=== Records for this task ===
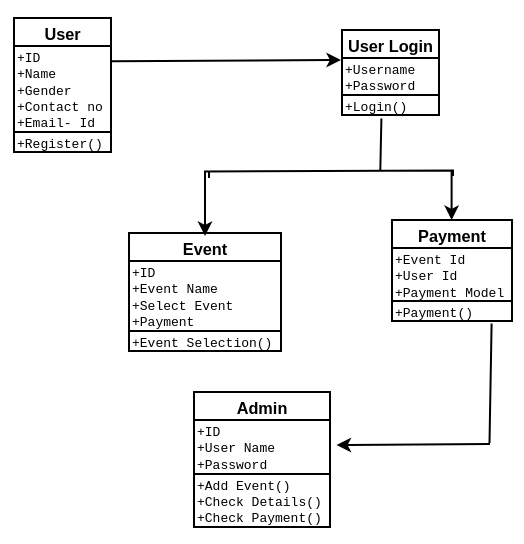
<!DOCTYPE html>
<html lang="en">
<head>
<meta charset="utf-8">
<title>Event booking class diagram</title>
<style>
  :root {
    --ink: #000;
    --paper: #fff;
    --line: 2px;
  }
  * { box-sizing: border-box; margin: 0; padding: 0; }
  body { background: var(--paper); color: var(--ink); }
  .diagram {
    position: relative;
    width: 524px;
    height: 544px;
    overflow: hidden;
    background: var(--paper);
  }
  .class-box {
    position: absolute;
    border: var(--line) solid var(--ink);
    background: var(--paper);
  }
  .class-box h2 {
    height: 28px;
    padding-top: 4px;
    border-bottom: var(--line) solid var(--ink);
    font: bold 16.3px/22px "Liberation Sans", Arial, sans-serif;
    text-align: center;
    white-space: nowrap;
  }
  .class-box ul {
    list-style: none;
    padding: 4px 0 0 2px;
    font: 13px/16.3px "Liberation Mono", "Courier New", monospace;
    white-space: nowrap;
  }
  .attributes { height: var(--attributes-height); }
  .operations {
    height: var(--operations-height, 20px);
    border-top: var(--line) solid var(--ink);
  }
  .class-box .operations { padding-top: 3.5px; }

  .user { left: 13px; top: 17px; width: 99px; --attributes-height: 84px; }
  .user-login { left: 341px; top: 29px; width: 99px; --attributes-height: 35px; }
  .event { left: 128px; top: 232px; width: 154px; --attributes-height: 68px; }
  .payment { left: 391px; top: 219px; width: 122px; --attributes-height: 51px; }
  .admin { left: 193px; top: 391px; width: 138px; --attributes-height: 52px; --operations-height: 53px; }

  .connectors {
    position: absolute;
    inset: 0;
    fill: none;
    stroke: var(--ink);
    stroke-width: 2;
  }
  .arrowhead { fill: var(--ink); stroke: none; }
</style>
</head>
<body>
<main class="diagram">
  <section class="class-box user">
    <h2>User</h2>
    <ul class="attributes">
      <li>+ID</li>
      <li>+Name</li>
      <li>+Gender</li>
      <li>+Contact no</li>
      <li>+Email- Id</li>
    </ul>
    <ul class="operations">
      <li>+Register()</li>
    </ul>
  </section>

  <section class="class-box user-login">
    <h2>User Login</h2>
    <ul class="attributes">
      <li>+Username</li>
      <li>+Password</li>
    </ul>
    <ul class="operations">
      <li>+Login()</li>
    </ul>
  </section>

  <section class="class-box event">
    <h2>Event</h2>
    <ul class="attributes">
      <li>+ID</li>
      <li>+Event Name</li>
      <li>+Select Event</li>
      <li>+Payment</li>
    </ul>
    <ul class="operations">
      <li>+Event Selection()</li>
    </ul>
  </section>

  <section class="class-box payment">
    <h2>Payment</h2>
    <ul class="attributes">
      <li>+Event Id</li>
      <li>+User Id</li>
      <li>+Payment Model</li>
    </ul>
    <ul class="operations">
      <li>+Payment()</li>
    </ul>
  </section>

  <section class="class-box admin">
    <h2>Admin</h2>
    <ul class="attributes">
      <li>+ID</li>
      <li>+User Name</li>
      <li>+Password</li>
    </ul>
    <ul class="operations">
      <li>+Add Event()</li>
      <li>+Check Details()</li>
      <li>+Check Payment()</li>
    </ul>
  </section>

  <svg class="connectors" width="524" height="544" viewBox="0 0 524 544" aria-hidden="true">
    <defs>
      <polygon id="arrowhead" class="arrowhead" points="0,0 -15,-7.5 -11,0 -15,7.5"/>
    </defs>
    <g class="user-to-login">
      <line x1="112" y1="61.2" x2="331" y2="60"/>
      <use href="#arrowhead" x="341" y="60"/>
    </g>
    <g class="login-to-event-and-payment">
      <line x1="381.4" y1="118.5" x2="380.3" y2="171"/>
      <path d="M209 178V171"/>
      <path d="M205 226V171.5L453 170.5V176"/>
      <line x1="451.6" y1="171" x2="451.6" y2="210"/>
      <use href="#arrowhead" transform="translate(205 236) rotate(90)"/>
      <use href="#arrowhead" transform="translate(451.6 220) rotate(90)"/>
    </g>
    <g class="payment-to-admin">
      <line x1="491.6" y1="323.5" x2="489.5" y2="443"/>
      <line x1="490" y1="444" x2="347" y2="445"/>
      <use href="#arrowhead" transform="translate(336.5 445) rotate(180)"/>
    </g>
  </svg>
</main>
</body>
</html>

=== Work to be completed ===
All lines above that include the word "fill" must be copied into the answer.

=== Written answer ===
    fill: none;
  .arrowhead { fill: var(--ink); stroke: none; }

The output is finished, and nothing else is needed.